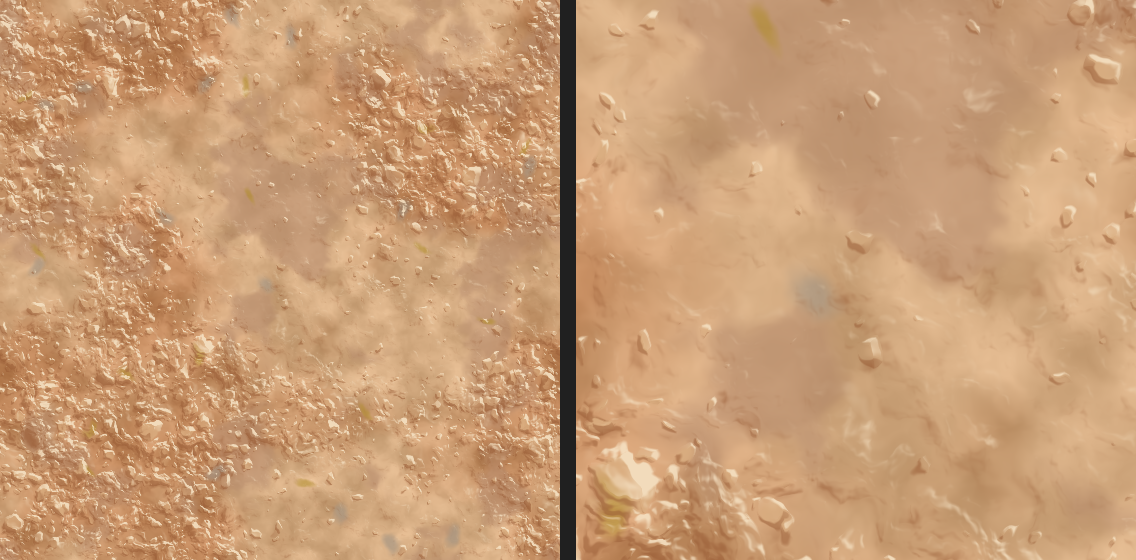
Left: the whole. Right: its middle third, enlarged.
Give the GLSL for this texture, as a Shadertoy shader.

```glsl
const float TAU = 6.2831853;
const vec2 LIGHT = vec2(0.6, 0.8);

const vec3 BARE_SAND = vec3(0.835, 0.675, 0.51);
const vec3 RED_SAND = vec3(0.765, 0.54, 0.365);
const vec3 STONE = vec3(0.85, 0.68, 0.50);
const vec3 CLAY = vec3(0.71, 0.54, 0.42);
const vec3 CREAM = vec3(0.96, 0.88, 0.76);
const vec3 RUST = vec3(0.60, 0.36, 0.21);
const vec3 SLATE = vec3(0.62, 0.57, 0.51);
const vec3 OLIVE = vec3(0.70, 0.56, 0.19);

vec3 hash3(vec2 p) {
    vec3 q = fract(p.xyx * vec3(0.1031, 0.1030, 0.0973));
    q += dot(q, q.yxz + 33.33);
    return fract((q.xxy + q.yzz) * q.zyx);
}

// Value noise that wraps after a whole number of cells
float noise(vec2 uv, float period, float seed) {
    vec2 p = uv * period;
    vec2 i = floor(p), f = p - i;
    f = f * f * f * (f * (f * 6.0 - 15.0) + 10.0);
    vec2 a = mod(i, period) + seed, b = mod(i + 1.0, period) + seed;
    return mix(mix(hash3(a).x, hash3(vec2(b.x, a.y)).x, f.x),
               mix(hash3(vec2(a.x, b.y)).x, hash3(b).x, f.x), f.y);
}

float fbm(vec2 uv, float period, float seed) {
    float sum = 0.0, amp = 0.5;
    for (int i = 0; i < 4; i++) {
        sum += amp * noise(uv, period, seed + float(i) * 19.0);
        period *= 2.0;
        amp *= 0.5;
    }
    return sum / 0.9375;
}

// Height of one pebble, between faceted and round, with a tilted top
float pebble(vec2 d, float radius, vec3 rnd) {
    float side = radius;
    for (int k = 0; k < 5; k++) {
        float jitter = fract(rnd.y * 7.0 + float(k) * 0.618);
        float angle = rnd.z * TAU + (float(k) + 0.5 * jitter) * TAU / 5.0;
        side = min(side, radius * (0.6 + 0.4 * jitter) - dot(d, vec2(cos(angle), sin(angle))));
    }
    side = mix(side, 0.9 * radius - length(d), 0.6 * fract(rnd.x * 11.0));
    vec2 tilt = 1.1 * (rnd.yz - 0.5);
    return max(0.0, min(1.3 * side, 0.5 * radius + dot(d, tilt)));
}

// Pebbles scattered over a wrapping grid; fill is the share of occupied cells
float pebbles(vec2 uv, float count, float seed, float fill) {
    vec2 p = uv * count, cell = floor(p);
    float top = 0.0;
    for (int y = -1; y <= 1; y++)
    for (int x = -1; x <= 1; x++) {
        vec2 id = cell + vec2(x, y);
        vec2 key = mod(id, count) + seed;
        vec3 place = hash3(key), shape = hash3(key + 137.0);
        float radius = mix(0.20, 0.48, shape.x * shape.x) * smoothstep(0.0, 0.08, fill - place.z);
        vec2 d = p - id - 0.2 - 0.6 * place.xy;
        if (dot(d, d) < 2.0 * radius * radius) top = max(top, pebble(d, radius, shape));
    }
    return top / count;
}

float stones(vec2 uv, float clump) {
    float h = pebbles(uv, 12.0, 3.0, 0.05 + 0.10 * clump);
    h = max(h, pebbles(uv, 23.0, 41.0, 0.07 + 0.45 * clump));
    h = max(h, pebbles(uv, 38.0, 83.0, 0.12 + 0.70 * clump));
    return max(h, pebbles(uv, 62.0, 211.0, 0.12 + 0.65 * clump));
}

// Rolling soil, crumbs with sharp feet, and half buried stones
float height(vec2 uv, float clump) {
    float soil = (0.016 + 0.014 * clump) * fbm(uv, 17.0, 300.0);
    float crumbs = (0.008 + 0.022 * clump) * max(0.0, fbm(uv, 42.0, 400.0) - 0.48);
    return soil + max(crumbs, stones(uv, clump) + 0.4 * crumbs);
}

// Sparse soft patches, stretched along a random direction
float patches(vec2 uv, float count, float seed, float stretch, float fill) {
    vec2 p = uv * count, cell = floor(p);
    float mask = 0.0;
    for (int y = -1; y <= 1; y++)
    for (int x = -1; x <= 1; x++) {
        vec2 id = cell + vec2(x, y);
        vec3 rnd = hash3(mod(id, count) + seed);
        float angle = fract(rnd.x * 13.0) * TAU, c = cos(angle), s = sin(angle);
        vec2 d = mat2(c, s, -s, c) * (p - id - 0.25 - 0.5 * rnd.xy);
        float blob = 1.0 - smoothstep(0.05, 0.24, length(d * vec2(1.0, stretch)));
        mask = max(mask, blob * step(rnd.z, fill));
    }
    return mask;
}

void mainImage(out vec4 fragColor, in vec2 fragCoord) {
    vec2 uv = fragCoord / iResolution.xy;
    float clump = smoothstep(0.32, 0.58, fbm(uv, 4.0, 500.0));
    vec2 warp = vec2(fbm(uv, 30.0, 600.0), fbm(uv, 30.0, 700.0)) - 0.5;
    vec2 p = uv + 0.022 * warp;

    // Slope towards the light and a short cast shadow
    float eps = 0.0011;
    float front = height(p + LIGHT * eps, clump), back = height(p - LIGHT * eps, clump);
    float slope = (back - front) / (2.0 * eps);
    float rise = height(p + LIGHT * 0.008, clump) - 0.5 * (front + back);
    float shadow = smoothstep(0.001, 0.009, rise);

    // Sand, pebble tint and coloured patches
    float mottle = fbm(uv, 6.0, 800.0) - 0.5;
    float grain = fbm(p, 22.0, 900.0) - 0.5;
    vec3 color = mix(BARE_SAND, RED_SAND, clamp(0.15 + 0.7 * clump + 1.8 * mottle, 0.0, 1.0));
    color += 0.25 * grain;
    color = mix(color, CLAY, 0.6 * smoothstep(0.56, 0.72, fbm(p, 9.0, 930.0)));
    float tint = 0.45 + 1.6 * grain;
    color = mix(color, STONE, clamp(tint, 0.0, 0.8) * smoothstep(0.0005, 0.004, stones(p, clump)));
    color = mix(color, SLATE, 0.6 * patches(p, 9.0, 950.0, 1.4, 0.14));
    color = mix(color, OLIVE, 0.6 * patches(p, 10.0, 990.0, 2.6, 0.12));

    // Warm shade and creamy light
    color = mix(color, RUST, 0.40 * shadow);
    color = mix(color, RUST, 0.55 * smoothstep(0.05, 1.1, -slope));
    color = mix(color, CREAM, 0.90 * smoothstep(0.10, 1.2, slope));
    fragColor = vec4(clamp(color, 0.0, 1.0), 1.0);
}
```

TRY IT —
Copy the records shown above in their entirety and exactly; images are to be left out.

EXERCISE SOLUTION —
Left: the whole. Right: its middle third, enlarged.
Give the GLSL for this texture, as a Shadertoy shader.

```glsl
const float TAU = 6.2831853;
const vec2 LIGHT = vec2(0.6, 0.8);

const vec3 BARE_SAND = vec3(0.835, 0.675, 0.51);
const vec3 RED_SAND = vec3(0.765, 0.54, 0.365);
const vec3 STONE = vec3(0.85, 0.68, 0.50);
const vec3 CLAY = vec3(0.71, 0.54, 0.42);
const vec3 CREAM = vec3(0.96, 0.88, 0.76);
const vec3 RUST = vec3(0.60, 0.36, 0.21);
const vec3 SLATE = vec3(0.62, 0.57, 0.51);
const vec3 OLIVE = vec3(0.70, 0.56, 0.19);

vec3 hash3(vec2 p) {
    vec3 q = fract(p.xyx * vec3(0.1031, 0.1030, 0.0973));
    q += dot(q, q.yxz + 33.33);
    return fract((q.xxy + q.yzz) * q.zyx);
}

// Value noise that wraps after a whole number of cells
float noise(vec2 uv, float period, float seed) {
    vec2 p = uv * period;
    vec2 i = floor(p), f = p - i;
    f = f * f * f * (f * (f * 6.0 - 15.0) + 10.0);
    vec2 a = mod(i, period) + seed, b = mod(i + 1.0, period) + seed;
    return mix(mix(hash3(a).x, hash3(vec2(b.x, a.y)).x, f.x),
               mix(hash3(vec2(a.x, b.y)).x, hash3(b).x, f.x), f.y);
}

float fbm(vec2 uv, float period, float seed) {
    float sum = 0.0, amp = 0.5;
    for (int i = 0; i < 4; i++) {
        sum += amp * noise(uv, period, seed + float(i) * 19.0);
        period *= 2.0;
        amp *= 0.5;
    }
    return sum / 0.9375;
}

// Height of one pebble, between faceted and round, with a tilted top
float pebble(vec2 d, float radius, vec3 rnd) {
    float side = radius;
    for (int k = 0; k < 5; k++) {
        float jitter = fract(rnd.y * 7.0 + float(k) * 0.618);
        float angle = rnd.z * TAU + (float(k) + 0.5 * jitter) * TAU / 5.0;
        side = min(side, radius * (0.6 + 0.4 * jitter) - dot(d, vec2(cos(angle), sin(angle))));
    }
    side = mix(side, 0.9 * radius - length(d), 0.6 * fract(rnd.x * 11.0));
    vec2 tilt = 1.1 * (rnd.yz - 0.5);
    return max(0.0, min(1.3 * side, 0.5 * radius + dot(d, tilt)));
}

// Pebbles scattered over a wrapping grid; fill is the share of occupied cells
float pebbles(vec2 uv, float count, float seed, float fill) {
    vec2 p = uv * count, cell = floor(p);
    float top = 0.0;
    for (int y = -1; y <= 1; y++)
    for (int x = -1; x <= 1; x++) {
        vec2 id = cell + vec2(x, y);
        vec2 key = mod(id, count) + seed;
        vec3 place = hash3(key), shape = hash3(key + 137.0);
        float radius = mix(0.20, 0.48, shape.x * shape.x) * smoothstep(0.0, 0.08, fill - place.z);
        vec2 d = p - id - 0.2 - 0.6 * place.xy;
        if (dot(d, d) < 2.0 * radius * radius) top = max(top, pebble(d, radius, shape));
    }
    return top / count;
}

float stones(vec2 uv, float clump) {
    float h = pebbles(uv, 12.0, 3.0, 0.05 + 0.10 * clump);
    h = max(h, pebbles(uv, 23.0, 41.0, 0.07 + 0.45 * clump));
    h = max(h, pebbles(uv, 38.0, 83.0, 0.12 + 0.70 * clump));
    return max(h, pebbles(uv, 62.0, 211.0, 0.12 + 0.65 * clump));
}

// Rolling soil, crumbs with sharp feet, and half buried stones
float height(vec2 uv, float clump) {
    float soil = (0.016 + 0.014 * clump) * fbm(uv, 17.0, 300.0);
    float crumbs = (0.008 + 0.022 * clump) * max(0.0, fbm(uv, 42.0, 400.0) - 0.48);
    return soil + max(crumbs, stones(uv, clump) + 0.4 * crumbs);
}

// Sparse soft patches, stretched along a random direction
float patches(vec2 uv, float count, float seed, float stretch, float fill) {
    vec2 p = uv * count, cell = floor(p);
    float mask = 0.0;
    for (int y = -1; y <= 1; y++)
    for (int x = -1; x <= 1; x++) {
        vec2 id = cell + vec2(x, y);
        vec3 rnd = hash3(mod(id, count) + seed);
        float angle = fract(rnd.x * 13.0) * TAU, c = cos(angle), s = sin(angle);
        vec2 d = mat2(c, s, -s, c) * (p - id - 0.25 - 0.5 * rnd.xy);
        float blob = 1.0 - smoothstep(0.05, 0.24, length(d * vec2(1.0, stretch)));
        mask = max(mask, blob * step(rnd.z, fill));
    }
    return mask;
}

void mainImage(out vec4 fragColor, in vec2 fragCoord) {
    vec2 uv = fragCoord / iResolution.xy;
    float clump = smoothstep(0.32, 0.58, fbm(uv, 4.0, 500.0));
    vec2 warp = vec2(fbm(uv, 30.0, 600.0), fbm(uv, 30.0, 700.0)) - 0.5;
    vec2 p = uv + 0.022 * warp;

    // Slope towards the light and a short cast shadow
    float eps = 0.0011;
    float front = height(p + LIGHT * eps, clump), back = height(p - LIGHT * eps, clump);
    float slope = (back - front) / (2.0 * eps);
    float rise = height(p + LIGHT * 0.008, clump) - 0.5 * (front + back);
    float shadow = smoothstep(0.001, 0.009, rise);

    // Sand, pebble tint and coloured patches
    float mottle = fbm(uv, 6.0, 800.0) - 0.5;
    float grain = fbm(p, 22.0, 900.0) - 0.5;
    vec3 color = mix(BARE_SAND, RED_SAND, clamp(0.15 + 0.7 * clump + 1.8 * mottle, 0.0, 1.0));
    color += 0.25 * grain;
    color = mix(color, CLAY, 0.6 * smoothstep(0.56, 0.72, fbm(p, 9.0, 930.0)));
    float tint = 0.45 + 1.6 * grain;
    color = mix(color, STONE, clamp(tint, 0.0, 0.8) * smoothstep(0.0005, 0.004, stones(p, clump)));
    color = mix(color, SLATE, 0.6 * patches(p, 9.0, 950.0, 1.4, 0.14));
    color = mix(color, OLIVE, 0.6 * patches(p, 10.0, 990.0, 2.6, 0.12));

    // Warm shade and creamy light
    color = mix(color, RUST, 0.40 * shadow);
    color = mix(color, RUST, 0.55 * smoothstep(0.05, 1.1, -slope));
    color = mix(color, CREAM, 0.90 * smoothstep(0.10, 1.2, slope));
    fragColor = vec4(clamp(color, 0.0, 1.0), 1.0);
}
```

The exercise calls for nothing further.